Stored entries

□ □ □ □ □ □ □

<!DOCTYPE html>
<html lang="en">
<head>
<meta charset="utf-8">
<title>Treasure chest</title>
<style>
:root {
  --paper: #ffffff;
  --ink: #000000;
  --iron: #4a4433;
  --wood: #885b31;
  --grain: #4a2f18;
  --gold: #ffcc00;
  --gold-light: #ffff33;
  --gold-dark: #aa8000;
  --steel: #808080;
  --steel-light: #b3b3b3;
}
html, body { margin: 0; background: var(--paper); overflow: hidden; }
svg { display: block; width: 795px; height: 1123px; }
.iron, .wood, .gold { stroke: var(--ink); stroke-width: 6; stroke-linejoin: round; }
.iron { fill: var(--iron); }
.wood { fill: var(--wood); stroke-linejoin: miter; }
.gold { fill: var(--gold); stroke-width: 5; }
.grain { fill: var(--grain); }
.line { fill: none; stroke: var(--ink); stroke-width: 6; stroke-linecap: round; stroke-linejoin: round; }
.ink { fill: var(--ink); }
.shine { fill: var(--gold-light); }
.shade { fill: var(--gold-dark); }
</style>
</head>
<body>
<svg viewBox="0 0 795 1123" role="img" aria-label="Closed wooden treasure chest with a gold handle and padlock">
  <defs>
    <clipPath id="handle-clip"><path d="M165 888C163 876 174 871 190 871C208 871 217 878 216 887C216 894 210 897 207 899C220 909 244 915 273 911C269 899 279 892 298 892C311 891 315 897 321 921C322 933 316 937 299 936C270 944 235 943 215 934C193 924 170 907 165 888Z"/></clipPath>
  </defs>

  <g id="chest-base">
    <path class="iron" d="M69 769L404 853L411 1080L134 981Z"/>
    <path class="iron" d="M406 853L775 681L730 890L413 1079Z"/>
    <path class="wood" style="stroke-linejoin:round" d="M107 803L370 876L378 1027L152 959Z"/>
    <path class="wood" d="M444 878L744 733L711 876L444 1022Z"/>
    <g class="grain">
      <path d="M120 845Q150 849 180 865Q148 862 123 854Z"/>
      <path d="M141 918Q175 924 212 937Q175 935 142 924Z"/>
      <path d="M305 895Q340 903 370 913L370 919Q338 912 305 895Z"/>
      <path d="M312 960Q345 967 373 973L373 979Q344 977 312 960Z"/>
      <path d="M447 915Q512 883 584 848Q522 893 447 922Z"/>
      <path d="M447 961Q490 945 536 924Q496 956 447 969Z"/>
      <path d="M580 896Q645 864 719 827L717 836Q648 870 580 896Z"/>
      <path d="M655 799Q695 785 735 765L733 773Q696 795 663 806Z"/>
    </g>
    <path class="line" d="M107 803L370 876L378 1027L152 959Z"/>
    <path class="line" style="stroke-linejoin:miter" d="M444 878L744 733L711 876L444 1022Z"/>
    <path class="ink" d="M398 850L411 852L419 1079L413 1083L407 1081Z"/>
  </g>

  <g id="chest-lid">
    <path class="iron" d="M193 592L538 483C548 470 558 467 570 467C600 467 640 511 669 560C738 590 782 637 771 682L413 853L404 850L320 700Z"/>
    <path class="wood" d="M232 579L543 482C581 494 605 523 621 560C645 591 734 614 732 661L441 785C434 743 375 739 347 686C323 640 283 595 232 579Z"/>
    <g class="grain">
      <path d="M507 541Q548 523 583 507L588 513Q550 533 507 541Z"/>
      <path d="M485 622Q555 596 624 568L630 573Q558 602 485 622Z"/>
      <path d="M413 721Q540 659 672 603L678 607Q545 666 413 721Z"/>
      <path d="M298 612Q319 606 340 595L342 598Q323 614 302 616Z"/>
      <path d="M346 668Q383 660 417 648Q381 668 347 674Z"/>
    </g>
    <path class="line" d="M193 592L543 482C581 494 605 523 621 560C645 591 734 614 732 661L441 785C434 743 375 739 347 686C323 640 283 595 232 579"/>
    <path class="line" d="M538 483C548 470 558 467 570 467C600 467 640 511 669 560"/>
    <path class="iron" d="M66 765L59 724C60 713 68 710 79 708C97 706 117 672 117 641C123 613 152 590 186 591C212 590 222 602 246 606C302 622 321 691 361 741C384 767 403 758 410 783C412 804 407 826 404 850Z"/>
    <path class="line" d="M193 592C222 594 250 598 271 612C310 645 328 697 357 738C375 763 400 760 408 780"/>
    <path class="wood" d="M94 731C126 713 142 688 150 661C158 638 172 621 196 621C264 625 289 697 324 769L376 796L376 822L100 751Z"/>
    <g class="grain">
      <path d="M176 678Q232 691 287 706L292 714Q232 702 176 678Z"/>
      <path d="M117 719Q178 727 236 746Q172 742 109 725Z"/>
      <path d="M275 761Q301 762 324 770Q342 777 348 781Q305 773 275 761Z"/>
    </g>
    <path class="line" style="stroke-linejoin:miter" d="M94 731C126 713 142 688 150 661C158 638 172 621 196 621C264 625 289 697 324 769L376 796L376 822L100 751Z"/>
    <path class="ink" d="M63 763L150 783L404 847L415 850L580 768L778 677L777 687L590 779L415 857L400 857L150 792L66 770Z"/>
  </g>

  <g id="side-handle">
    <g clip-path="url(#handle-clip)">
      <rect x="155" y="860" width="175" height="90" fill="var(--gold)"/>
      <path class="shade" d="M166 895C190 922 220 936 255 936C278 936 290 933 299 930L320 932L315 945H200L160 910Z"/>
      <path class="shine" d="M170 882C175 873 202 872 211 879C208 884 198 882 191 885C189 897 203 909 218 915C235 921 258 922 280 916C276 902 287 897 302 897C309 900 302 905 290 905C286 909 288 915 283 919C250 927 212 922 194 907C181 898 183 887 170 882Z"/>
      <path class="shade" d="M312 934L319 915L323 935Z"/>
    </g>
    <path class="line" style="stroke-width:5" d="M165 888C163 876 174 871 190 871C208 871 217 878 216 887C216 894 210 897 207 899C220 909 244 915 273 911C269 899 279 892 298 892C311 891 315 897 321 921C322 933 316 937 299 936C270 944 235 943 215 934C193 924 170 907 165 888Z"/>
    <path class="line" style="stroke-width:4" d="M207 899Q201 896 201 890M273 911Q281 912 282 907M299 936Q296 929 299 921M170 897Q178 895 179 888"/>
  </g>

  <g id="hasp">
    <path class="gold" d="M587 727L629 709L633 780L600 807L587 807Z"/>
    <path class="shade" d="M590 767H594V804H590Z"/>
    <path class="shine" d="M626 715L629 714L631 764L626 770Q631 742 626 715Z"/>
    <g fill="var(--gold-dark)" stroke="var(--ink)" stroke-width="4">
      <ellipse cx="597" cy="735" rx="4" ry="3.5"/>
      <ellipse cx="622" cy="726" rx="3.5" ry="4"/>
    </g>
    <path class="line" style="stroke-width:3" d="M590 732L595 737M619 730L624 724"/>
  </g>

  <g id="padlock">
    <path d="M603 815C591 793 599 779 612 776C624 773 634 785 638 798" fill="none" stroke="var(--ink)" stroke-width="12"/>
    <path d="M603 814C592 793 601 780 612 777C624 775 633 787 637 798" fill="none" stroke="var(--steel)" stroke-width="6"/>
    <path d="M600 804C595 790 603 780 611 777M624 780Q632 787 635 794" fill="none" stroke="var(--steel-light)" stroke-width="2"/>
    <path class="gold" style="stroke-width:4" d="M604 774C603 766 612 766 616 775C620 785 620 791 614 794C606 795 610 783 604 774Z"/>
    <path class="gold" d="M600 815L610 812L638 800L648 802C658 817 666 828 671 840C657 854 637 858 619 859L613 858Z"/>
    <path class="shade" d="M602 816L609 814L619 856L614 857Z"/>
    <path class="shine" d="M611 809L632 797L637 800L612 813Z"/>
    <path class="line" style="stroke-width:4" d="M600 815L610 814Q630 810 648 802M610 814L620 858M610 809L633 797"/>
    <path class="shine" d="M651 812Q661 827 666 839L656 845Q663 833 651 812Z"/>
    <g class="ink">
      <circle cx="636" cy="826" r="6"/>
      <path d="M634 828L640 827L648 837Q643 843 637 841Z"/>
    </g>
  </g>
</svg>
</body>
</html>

□ □ □ □ □ □ □

Scan the data for the word "dark" and copy every line where it shows up.

> **EXERCISE OUTPUT**:
  --gold-dark: #aa8000;
.shade { fill: var(--gold-dark); }
    <g fill="var(--gold-dark)" stroke="var(--ink)" stroke-width="4">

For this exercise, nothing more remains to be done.